Graffiti dramatizes an inexorable fact of contemporary life. Whether with a tag on a blank wall, a Day-Glo permission mural or an "altered" billboard, graffiti writers play out a continual battle for attention, acceptance and dominance in the marketplace of images and ideas. Context becomes content over time; yesterday's unruly outsider is today's fondly embraced icon.

Figures by onetime subway prankster Keith Haring became T-shirt commonplaces and shiny civic mascots, one of which is installed outside the Moscone Convention Center. Those enormous faux-highway signs by the artist Rigo that went up in the 1990s ("One Tree," "Inner City Home") are now as familiar as the signs they once playfully undercut. Projects by the conceptual artists Christo and Jeanne Claude -- "Running Fence" here in the 1970s, their recent installation of "The Gates" in New York's Central Park -- can be seen as a kind of benign vandalism, a willed and somewhat arbitrary alteration of a public space that can inflect a viewer's perceptions of that space years after the artwork itself has vanished.

The notion of what constitutes public space and who owns it is forever changing, a stimulating, unstable improvisation. Laurie Lazer, co-director of the Luggage Store Gallery on Market Street, recalls two different occasions when outdoor graffiti art projects commissioned by one city agency were removed by another without advance notice.

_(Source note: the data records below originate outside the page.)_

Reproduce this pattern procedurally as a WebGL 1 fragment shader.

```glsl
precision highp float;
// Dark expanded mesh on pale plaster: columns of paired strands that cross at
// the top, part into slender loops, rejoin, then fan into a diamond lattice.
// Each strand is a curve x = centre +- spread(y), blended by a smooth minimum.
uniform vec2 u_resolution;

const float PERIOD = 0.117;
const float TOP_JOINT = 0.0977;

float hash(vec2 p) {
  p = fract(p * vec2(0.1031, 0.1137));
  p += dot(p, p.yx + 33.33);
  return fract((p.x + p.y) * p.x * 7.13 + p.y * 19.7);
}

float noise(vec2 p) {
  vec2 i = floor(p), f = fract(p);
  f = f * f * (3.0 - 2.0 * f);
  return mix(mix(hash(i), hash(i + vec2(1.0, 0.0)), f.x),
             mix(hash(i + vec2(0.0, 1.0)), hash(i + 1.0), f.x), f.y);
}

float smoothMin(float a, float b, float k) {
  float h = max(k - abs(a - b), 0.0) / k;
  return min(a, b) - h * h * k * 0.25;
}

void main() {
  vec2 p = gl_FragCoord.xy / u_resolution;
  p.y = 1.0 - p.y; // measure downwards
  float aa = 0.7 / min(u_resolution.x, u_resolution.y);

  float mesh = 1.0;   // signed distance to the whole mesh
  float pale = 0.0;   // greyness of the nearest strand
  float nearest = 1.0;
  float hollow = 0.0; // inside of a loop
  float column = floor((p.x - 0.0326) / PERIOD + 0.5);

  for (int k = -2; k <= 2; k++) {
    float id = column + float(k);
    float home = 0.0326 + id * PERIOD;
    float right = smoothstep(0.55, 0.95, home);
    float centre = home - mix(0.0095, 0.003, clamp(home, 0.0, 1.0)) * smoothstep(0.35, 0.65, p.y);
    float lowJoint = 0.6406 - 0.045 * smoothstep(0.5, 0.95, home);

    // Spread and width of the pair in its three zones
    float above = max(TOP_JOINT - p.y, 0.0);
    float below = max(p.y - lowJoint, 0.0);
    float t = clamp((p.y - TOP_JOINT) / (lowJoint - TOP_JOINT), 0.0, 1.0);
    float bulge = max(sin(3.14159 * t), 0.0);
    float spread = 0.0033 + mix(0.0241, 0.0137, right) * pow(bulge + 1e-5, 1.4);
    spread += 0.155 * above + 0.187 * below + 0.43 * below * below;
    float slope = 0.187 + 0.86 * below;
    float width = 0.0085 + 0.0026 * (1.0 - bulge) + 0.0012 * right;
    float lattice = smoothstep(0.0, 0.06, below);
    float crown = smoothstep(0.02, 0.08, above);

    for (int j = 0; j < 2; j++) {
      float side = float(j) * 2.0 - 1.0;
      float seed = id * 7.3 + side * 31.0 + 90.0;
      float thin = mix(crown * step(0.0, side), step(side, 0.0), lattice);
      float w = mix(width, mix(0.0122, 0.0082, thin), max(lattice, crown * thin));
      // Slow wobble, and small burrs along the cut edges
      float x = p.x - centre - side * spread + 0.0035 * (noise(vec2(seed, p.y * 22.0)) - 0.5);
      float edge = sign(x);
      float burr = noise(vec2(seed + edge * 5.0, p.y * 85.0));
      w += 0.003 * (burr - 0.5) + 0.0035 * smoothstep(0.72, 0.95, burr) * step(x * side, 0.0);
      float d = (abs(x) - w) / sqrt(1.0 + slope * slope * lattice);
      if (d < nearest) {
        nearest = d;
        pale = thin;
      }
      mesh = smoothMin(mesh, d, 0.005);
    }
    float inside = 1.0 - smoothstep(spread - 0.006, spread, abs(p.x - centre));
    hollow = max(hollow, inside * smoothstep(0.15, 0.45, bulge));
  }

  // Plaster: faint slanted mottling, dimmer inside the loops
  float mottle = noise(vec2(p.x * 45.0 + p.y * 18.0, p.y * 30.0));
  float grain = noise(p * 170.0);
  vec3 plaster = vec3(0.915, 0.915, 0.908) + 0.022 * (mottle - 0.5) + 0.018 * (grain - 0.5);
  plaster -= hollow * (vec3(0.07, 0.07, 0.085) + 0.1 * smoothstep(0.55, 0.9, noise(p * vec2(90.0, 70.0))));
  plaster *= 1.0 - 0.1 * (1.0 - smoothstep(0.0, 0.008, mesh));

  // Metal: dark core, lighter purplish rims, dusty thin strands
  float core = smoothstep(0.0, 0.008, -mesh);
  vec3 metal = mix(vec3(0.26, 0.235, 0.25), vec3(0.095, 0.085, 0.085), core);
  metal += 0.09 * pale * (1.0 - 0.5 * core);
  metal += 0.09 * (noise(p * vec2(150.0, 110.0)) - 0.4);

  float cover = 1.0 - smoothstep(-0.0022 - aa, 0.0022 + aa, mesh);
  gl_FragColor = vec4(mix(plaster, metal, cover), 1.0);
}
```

Graffiti writers are fond of comparing their own bids for attention to those of advertisers, who can command acres of billboard space or swallow up entire buses with their pitches. Tim Drescher, author of "San Francisco Bay Area Murals: Communities Create Their Muses, 1904-1997," puts it this way: "Whether they see it in these terms or not, graffiti writers are claiming control of the visual space. I'm not saying they're right; there's a large chunk of hypocrisy on both sides. The difference is that ads on Muni buses bring in money. And in the contest between money and quality of life, money always wins."

Increasingly, in the 21st century, the battle for attention has expanded from the streets to every conceivable arena of visual space. Commercials crowd onto movie screens. Spam and pop-up ads greet every visitor to the Internet. NASCAR drivers and their cars are mobile kiosks. Tiger Woods' forehead is a permanent Nike commercial.

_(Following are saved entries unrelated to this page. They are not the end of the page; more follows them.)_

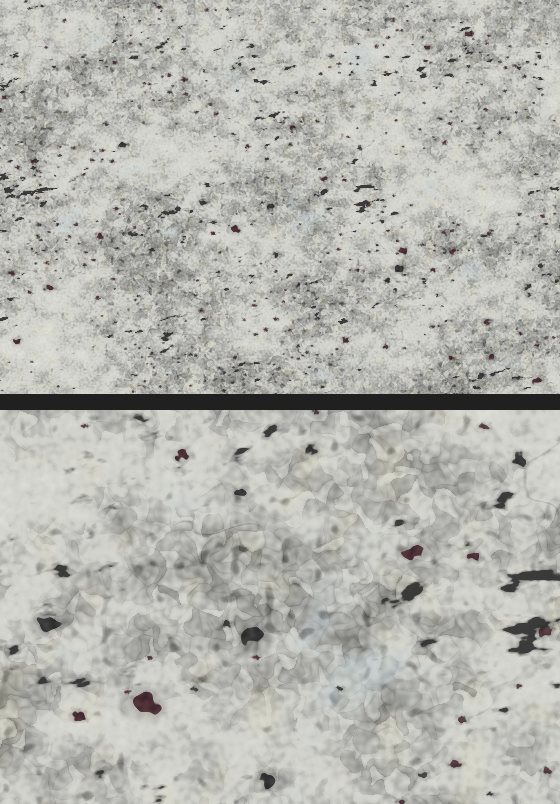
Top: the whole. Bottom: its middle third, enlarged.
Give the GLSL for this texture, as a Shadertoy shader.

```glsl
// Pale grey-white granite with cloudy grain, garnet specks and black mica flakes.
#define BASE_TONE 0.765
#define CLOUD_CONTRAST 0.17
#define MOTTLE_CONTRAST 0.15
#define GRAIN_CONTRAST 0.15
#define GRAIN_COUNT 85.0
#define LARGE_SPECK 0.0105
#define SMALL_SPECK 0.0048
#define STONE_TINT vec3(1.0, 1.006, 0.976)
#define ICE_BLUE vec3(0.71, 0.76, 0.78)
#define GARNET vec3(0.28, 0.16, 0.19)
#define MICA vec3(0.19, 0.19, 0.19)

vec2 hash2(vec2 p) {
    vec3 h = fract(p.xyx * vec3(0.1031, 0.1030, 0.0973));
    h += dot(h, h.yzx + 33.33);
    return fract((h.xx + h.yz) * h.zy);
}

float cornerSlope(vec2 cell, vec2 offset) {
    float angle = 6.2832 * hash2(cell).x;
    return dot(vec2(cos(angle), sin(angle)), offset);
}

// Gradient noise, roughly -0.7 to 0.7
float noise(vec2 p) {
    vec2 i = floor(p), f = p - i;
    vec2 u = f * f * f * (f * (f * 6.0 - 15.0) + 10.0);
    vec2 e = vec2(1.0, 0.0);
    return mix(mix(cornerSlope(i, f), cornerSlope(i + e.xy, f - e.xy), u.x),
               mix(cornerSlope(i + e.yx, f - e.yx), cornerSlope(i + 1.0, f - 1.0), u.x), u.y);
}

float fbm(vec2 p) {
    float sum = 0.0, amp = 1.0;
    for (int i = 0; i < 4; i++) {
        sum += amp * noise(p);
        p = mat2(1.6, 1.2, -1.2, 1.6) * p + 17.3;
        amp *= 0.5;
    }
    return sum;
}

// Crystal grains: x is a random tone per cell, y the closeness to a border
vec2 grains(vec2 p) {
    vec2 cell = floor(p);
    float nearest = 9.0, second = 9.0, tone = 0.0;
    for (int j = -1; j <= 1; j++)
    for (int i = -1; i <= 1; i++) {
        vec2 id = cell + vec2(i, j);
        vec2 rnd = hash2(id + 71.0);
        float d = length(id + rnd - p);
        if (d < nearest) {
            second = nearest;
            nearest = d;
            tone = hash2(id + 139.0).y;
        } else second = min(second, d);
    }
    return vec2(tone, 1.0 - smoothstep(0.0, 0.3, second - nearest));
}

// Clustered lumpy specks: x cover, y halo, z random kind
vec3 specks(vec2 p, float count, float share, float size) {
    vec2 q = p * count, cell = floor(q);
    float soft = 0.9 * count / iResolution.y;
    vec3 result = vec3(0.0);
    for (int j = -1; j <= 1; j++)
    for (int i = -1; i <= 1; i++) {
        vec2 id = cell + vec2(i, j);
        vec2 rnd = hash2(id + count), pick = hash2(id + count + 57.0);
        vec2 centre = id + 0.15 + 0.7 * rnd;
        float cluster = smoothstep(-0.15, 0.35, noise(centre / count * vec2(3.5, 6.0) + 9.0));
        if (pick.x > share * cluster) continue;
        float radius = size * count * mix(0.4, 1.0, pick.y * pick.y);
        vec2 d = (q - centre) * vec2(0.9, 1.0 + 0.5 * rnd.y);
        float dist = length(d) - radius + 1.1 * radius * noise(q / radius * 0.9);
        float cover = 1.0 - smoothstep(-soft, soft, dist);
        if (cover > result.x) result.xz = vec2(cover, fract(rnd.x * 13.0));
        result.y = max(result.y, 1.0 - smoothstep(0.0, radius * 1.4, dist));
    }
    return result;
}

void mainImage(out vec4 fragColor, in vec2 fragCoord) {
    vec2 p = fragCoord / iResolution.y;
    vec2 drift = mat2(0.98, -0.17, 0.17, 0.98) * p;

    // Clouds, mottling and crystal grain
    float cloud = fbm(drift * vec2(3.2, 4.8) + 4.0);
    float mottle = fbm(drift * vec2(19.0, 25.0) + 31.0);
    vec2 warp = vec2(noise(p * 60.0), noise(p * 60.0 + 43.0)) * 0.014;
    vec2 grain = grains((p + warp) * GRAIN_COUNT);
    float fine = noise(p * 155.0 + 8.0);
    float shade = smoothstep(0.35, -0.45, cloud + 0.6 * mottle);
    float tone = BASE_TONE + CLOUD_CONTRAST * cloud + MOTTLE_CONTRAST * mottle;
    tone += (grain.x - 0.5) * GRAIN_CONTRAST * mix(0.6, 1.2, shade);
    tone += 0.13 * fine - 0.06 * grain.y * shade;

    // Fine pepper and thin broken veins
    float pepper = smoothstep(0.3, 0.58, noise(p * 72.0 + 90.0) - 0.25 * cloud);
    float vein = 1.0 - smoothstep(0.0, 0.022, abs(fbm(drift * vec2(4.0, 7.0) + 60.0)));
    vein *= smoothstep(0.1, 0.4, noise(p * 8.0 + 25.0));
    tone -= 0.22 * pepper + 0.11 * vein;
    tone -= 0.7 * max(tone - 0.81, 0.0);
    vec3 color = tone * STONE_TINT;

    // Sparse bluish feldspar and faint warm stains
    float blue = smoothstep(0.36, 0.62, noise(p * vec2(6.0, 8.0) + 12.0) + 0.3 * mottle);
    color = mix(color, ICE_BLUE * (0.55 + 0.6 * tone), 0.5 * blue);
    color += vec3(0.012, 0.004, -0.016) * smoothstep(0.1, 0.5, noise(p * 28.0 + 77.0));

    // Ragged flat mica flakes
    float flake = 0.8 * fbm(drift * vec2(24.0, 46.0) + 5.0) + 0.6 * noise(drift * vec2(4.5, 7.0) + 50.0);
    color *= 1.0 - 0.25 * smoothstep(0.38, 0.56, flake);
    color = mix(color, MICA, 0.9 * smoothstep(0.51, 0.58, flake));

    // Garnet and dark specks in two sizes
    vec3 large = specks(p, 18.0, 0.22, LARGE_SPECK);
    vec3 small = specks(p + 3.7, 42.0, 0.3, SMALL_SPECK);
    color *= 1.0 - 0.16 * max(large.y, small.y);
    float texture1 = 1.0 + 0.5 * fine;
    color = mix(color, mix(MICA, GARNET, step(0.4, small.z)) * texture1, 0.85 * small.x);
    color = mix(color, mix(MICA, GARNET, step(0.45, large.z)) * texture1, 0.95 * large.x);

    fragColor = vec4(clamp(color, 0.0, 1.0), 1.0);
}
```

"VANDALS," a recent exhibit at the University of San Francisco's Thatcher Gallery, addressed the relationship of vandalism to art, censorship and First Amendment rights. At a panel discussion, Alex Killough of described Web-based stunts ("re-pricing" Kellogg's cereals with downloadable bar codes) that fuse vandalism to conceptual art. Activist Antonia Juhasz, who has demonstrated against Bechtel and other corporations, spoke on "the role of property destruction in anticorporate policy work." Lawyer David Greene offered this maxim: "Artistic expression is speech. Therefore, it is protected by the First Amendment."

Downstairs, at the gallery opening, artist Judy Auda sat beside her piece in the show. Titled "The Buck Stops Here," it consisted of a large inflated balloon with 50 one-dollar bills inside. A large needle hung from a string beside the balloon, in teasing invitation to commit an act of vandalism and reap a reward for doing it. Asked if she hoped someone would destroy her piece, Auda paused.

"I'm not sure," she said. "It's a very perplexing question."